REQUIRED ACTION: From the listing below, pull each line that includes "hand".

SOURCE DATA:
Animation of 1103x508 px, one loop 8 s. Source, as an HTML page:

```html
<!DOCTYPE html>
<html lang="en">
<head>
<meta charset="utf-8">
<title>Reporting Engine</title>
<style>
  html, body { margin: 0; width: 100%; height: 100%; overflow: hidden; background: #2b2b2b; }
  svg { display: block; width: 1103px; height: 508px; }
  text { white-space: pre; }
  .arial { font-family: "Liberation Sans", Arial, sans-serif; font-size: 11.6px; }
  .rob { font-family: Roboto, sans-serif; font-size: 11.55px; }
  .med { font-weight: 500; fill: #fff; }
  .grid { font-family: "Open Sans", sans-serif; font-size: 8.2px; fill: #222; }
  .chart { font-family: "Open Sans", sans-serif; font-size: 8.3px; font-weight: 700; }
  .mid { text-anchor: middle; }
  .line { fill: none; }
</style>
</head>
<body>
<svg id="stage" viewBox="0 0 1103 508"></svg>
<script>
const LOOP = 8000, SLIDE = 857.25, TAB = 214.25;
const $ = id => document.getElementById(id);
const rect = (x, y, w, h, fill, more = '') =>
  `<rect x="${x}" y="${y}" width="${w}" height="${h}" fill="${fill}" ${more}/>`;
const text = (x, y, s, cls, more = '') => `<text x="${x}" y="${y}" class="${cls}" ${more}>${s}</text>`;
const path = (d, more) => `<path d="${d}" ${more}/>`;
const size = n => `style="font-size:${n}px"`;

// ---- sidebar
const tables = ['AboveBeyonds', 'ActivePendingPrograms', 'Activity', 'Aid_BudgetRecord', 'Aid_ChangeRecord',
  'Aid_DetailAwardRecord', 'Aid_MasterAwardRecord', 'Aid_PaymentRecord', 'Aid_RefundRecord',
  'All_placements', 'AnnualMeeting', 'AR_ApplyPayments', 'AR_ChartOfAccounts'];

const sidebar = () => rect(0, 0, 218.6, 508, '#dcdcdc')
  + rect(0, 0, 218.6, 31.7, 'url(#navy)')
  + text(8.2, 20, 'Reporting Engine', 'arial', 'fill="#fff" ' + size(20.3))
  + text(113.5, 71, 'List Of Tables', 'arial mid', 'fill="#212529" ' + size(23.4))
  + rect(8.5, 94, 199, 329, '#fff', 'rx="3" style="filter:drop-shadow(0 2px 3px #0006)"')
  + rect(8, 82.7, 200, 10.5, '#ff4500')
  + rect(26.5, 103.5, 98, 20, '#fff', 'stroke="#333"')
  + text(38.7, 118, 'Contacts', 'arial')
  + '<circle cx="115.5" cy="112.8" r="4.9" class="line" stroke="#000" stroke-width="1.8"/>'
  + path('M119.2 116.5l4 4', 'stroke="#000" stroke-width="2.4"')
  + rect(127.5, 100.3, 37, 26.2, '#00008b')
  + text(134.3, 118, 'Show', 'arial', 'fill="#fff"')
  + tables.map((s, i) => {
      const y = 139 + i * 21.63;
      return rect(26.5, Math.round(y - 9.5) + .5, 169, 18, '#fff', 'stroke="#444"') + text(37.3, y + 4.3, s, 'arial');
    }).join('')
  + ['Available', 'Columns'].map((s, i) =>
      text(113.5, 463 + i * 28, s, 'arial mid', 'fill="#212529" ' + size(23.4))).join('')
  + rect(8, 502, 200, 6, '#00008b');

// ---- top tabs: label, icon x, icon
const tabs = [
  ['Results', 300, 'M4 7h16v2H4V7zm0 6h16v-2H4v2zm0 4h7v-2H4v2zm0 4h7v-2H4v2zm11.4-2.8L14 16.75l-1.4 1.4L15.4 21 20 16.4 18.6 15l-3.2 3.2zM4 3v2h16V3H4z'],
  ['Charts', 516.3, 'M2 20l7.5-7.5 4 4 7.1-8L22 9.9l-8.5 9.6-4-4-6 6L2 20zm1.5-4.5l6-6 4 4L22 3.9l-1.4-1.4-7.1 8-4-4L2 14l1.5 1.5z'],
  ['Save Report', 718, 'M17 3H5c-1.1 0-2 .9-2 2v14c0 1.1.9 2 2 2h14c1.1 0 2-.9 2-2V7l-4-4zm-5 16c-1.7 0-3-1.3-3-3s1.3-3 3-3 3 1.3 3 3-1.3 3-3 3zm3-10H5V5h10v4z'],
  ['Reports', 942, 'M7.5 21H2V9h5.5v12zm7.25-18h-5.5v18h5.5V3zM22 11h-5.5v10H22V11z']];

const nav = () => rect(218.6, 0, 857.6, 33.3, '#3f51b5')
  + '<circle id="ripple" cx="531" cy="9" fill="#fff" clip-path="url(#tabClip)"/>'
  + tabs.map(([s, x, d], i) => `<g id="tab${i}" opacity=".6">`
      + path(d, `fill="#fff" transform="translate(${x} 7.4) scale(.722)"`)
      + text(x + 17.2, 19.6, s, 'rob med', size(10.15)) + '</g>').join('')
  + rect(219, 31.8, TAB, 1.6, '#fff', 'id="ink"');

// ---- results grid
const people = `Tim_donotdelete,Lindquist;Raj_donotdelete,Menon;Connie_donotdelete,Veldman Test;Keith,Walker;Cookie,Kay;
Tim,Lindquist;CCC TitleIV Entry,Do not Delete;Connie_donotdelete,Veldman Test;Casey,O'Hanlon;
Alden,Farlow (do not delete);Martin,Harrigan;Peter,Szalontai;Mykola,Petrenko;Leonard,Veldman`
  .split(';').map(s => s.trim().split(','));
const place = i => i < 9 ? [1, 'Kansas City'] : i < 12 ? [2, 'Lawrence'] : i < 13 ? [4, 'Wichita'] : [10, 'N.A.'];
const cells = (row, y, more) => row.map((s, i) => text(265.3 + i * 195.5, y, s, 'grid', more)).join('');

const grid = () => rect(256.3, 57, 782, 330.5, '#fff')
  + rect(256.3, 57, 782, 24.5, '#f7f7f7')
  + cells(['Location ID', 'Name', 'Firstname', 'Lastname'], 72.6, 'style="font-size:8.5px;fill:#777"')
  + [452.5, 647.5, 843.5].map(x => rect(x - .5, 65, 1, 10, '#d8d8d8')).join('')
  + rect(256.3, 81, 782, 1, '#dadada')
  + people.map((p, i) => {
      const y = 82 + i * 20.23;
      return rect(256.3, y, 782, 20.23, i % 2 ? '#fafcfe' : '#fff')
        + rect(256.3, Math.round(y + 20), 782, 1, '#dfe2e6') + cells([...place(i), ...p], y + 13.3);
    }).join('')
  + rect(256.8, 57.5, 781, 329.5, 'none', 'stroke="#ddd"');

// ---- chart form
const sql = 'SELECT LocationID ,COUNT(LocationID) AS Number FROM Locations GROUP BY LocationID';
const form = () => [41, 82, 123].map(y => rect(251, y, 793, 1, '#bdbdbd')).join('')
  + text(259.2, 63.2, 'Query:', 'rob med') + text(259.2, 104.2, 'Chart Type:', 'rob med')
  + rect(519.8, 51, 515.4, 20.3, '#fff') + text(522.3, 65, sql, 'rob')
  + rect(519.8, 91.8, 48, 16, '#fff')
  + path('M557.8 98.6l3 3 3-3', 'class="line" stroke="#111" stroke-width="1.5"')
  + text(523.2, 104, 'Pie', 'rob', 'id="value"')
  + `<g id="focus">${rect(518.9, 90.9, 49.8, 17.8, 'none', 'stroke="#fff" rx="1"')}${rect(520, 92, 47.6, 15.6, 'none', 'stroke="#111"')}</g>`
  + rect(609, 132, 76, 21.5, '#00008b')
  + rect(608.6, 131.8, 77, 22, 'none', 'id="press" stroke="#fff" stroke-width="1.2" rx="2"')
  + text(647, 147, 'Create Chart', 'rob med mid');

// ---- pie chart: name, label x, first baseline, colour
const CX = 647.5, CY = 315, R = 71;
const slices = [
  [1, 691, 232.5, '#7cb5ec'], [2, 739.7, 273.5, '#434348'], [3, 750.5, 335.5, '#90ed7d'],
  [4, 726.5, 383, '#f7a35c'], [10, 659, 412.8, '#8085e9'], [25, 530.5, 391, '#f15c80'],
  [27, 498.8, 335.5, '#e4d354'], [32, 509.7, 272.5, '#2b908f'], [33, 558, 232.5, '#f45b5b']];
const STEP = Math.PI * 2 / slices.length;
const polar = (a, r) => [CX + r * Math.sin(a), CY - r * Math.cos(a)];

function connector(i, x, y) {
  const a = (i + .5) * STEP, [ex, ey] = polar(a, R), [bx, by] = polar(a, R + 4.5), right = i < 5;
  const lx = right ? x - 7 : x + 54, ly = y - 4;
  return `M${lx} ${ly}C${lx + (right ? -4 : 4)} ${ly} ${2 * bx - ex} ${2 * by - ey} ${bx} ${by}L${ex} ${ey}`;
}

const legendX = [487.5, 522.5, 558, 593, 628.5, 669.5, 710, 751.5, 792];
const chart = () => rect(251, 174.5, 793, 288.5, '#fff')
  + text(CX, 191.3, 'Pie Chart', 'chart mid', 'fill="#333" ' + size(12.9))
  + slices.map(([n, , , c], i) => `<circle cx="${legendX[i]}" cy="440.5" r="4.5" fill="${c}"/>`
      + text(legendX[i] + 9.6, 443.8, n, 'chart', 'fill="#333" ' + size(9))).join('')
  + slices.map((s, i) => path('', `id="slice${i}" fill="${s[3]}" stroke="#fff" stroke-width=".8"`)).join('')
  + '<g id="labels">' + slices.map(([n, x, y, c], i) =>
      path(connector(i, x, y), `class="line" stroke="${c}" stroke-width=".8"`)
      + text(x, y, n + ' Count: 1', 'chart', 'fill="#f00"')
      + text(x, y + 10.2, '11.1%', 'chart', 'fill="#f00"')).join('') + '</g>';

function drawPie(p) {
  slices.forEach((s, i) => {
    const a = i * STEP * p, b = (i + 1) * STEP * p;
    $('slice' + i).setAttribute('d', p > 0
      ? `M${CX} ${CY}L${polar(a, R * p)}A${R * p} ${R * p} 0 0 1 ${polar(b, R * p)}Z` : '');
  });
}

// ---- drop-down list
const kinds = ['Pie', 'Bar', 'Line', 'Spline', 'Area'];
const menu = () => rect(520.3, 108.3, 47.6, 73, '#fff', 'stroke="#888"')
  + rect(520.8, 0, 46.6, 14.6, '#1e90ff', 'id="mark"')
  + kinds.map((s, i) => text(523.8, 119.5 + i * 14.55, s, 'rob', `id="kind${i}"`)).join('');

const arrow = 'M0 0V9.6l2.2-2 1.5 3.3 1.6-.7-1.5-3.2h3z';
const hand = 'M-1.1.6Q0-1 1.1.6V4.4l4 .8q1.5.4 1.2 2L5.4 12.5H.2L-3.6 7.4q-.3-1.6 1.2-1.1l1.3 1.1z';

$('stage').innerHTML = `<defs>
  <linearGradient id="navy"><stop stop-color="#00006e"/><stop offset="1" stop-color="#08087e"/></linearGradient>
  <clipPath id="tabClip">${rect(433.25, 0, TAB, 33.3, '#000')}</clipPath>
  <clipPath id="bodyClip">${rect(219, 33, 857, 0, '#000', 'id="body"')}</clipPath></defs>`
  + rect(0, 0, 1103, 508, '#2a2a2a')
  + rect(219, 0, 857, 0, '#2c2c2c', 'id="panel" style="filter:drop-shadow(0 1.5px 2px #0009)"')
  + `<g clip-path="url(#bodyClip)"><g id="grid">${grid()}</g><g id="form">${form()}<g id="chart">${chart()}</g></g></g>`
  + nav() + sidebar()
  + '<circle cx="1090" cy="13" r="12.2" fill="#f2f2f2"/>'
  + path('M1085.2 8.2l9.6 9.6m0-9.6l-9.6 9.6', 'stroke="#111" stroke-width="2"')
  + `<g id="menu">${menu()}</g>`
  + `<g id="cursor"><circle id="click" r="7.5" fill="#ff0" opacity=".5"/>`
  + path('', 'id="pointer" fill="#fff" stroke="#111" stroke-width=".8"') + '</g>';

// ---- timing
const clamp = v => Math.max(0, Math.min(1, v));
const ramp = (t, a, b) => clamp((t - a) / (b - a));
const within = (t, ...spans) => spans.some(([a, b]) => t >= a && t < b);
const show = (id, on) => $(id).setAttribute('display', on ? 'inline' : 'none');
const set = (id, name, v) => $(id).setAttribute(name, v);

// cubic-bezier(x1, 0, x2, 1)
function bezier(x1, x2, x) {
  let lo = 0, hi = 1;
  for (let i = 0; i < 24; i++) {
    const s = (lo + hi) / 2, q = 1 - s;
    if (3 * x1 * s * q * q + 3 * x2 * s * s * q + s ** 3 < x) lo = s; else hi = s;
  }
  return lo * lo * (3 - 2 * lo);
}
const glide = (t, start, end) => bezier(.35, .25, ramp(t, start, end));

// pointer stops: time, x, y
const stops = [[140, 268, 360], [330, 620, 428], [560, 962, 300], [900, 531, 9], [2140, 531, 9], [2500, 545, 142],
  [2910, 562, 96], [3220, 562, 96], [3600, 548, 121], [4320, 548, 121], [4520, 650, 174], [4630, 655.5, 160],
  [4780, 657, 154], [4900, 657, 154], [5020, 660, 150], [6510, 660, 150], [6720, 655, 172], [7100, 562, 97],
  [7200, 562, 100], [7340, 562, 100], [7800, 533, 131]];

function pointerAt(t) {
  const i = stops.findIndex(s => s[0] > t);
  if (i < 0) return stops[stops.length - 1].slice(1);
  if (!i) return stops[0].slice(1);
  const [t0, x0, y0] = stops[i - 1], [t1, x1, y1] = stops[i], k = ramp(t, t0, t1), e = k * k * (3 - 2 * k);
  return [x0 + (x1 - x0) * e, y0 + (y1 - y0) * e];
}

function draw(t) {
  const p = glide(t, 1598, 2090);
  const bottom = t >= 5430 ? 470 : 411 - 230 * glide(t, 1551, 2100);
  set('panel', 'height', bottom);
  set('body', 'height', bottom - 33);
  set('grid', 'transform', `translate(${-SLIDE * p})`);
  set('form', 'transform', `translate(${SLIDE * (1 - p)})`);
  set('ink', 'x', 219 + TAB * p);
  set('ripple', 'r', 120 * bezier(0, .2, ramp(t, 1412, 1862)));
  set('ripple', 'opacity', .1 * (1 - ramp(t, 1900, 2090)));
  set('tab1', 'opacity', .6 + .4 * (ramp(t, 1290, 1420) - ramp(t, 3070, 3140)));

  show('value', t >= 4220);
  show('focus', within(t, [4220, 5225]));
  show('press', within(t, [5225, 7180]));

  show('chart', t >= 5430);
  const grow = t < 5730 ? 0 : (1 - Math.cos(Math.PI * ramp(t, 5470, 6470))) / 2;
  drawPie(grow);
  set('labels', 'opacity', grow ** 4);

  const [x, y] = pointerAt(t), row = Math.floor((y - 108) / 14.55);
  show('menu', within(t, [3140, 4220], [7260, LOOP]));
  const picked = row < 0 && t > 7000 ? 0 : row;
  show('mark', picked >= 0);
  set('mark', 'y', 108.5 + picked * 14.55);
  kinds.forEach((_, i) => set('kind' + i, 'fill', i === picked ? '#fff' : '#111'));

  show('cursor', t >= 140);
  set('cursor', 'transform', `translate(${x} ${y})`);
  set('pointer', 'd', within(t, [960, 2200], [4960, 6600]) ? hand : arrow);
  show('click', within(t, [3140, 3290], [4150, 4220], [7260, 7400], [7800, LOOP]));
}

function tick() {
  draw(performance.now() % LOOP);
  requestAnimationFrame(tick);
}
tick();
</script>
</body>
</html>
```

RESPONSE AREA:
const hand = 'M-1.1.6Q0-1 1.1.6V4.4l4 .8q1.5.4 1.2 2L5.4 12.5H.2L-3.6 7.4q-.3-1.6 1.2-1.1l1.3 1.1z';
  set('pointer', 'd', within(t, [960, 2200], [4960, 6600]) ? hand : arrow);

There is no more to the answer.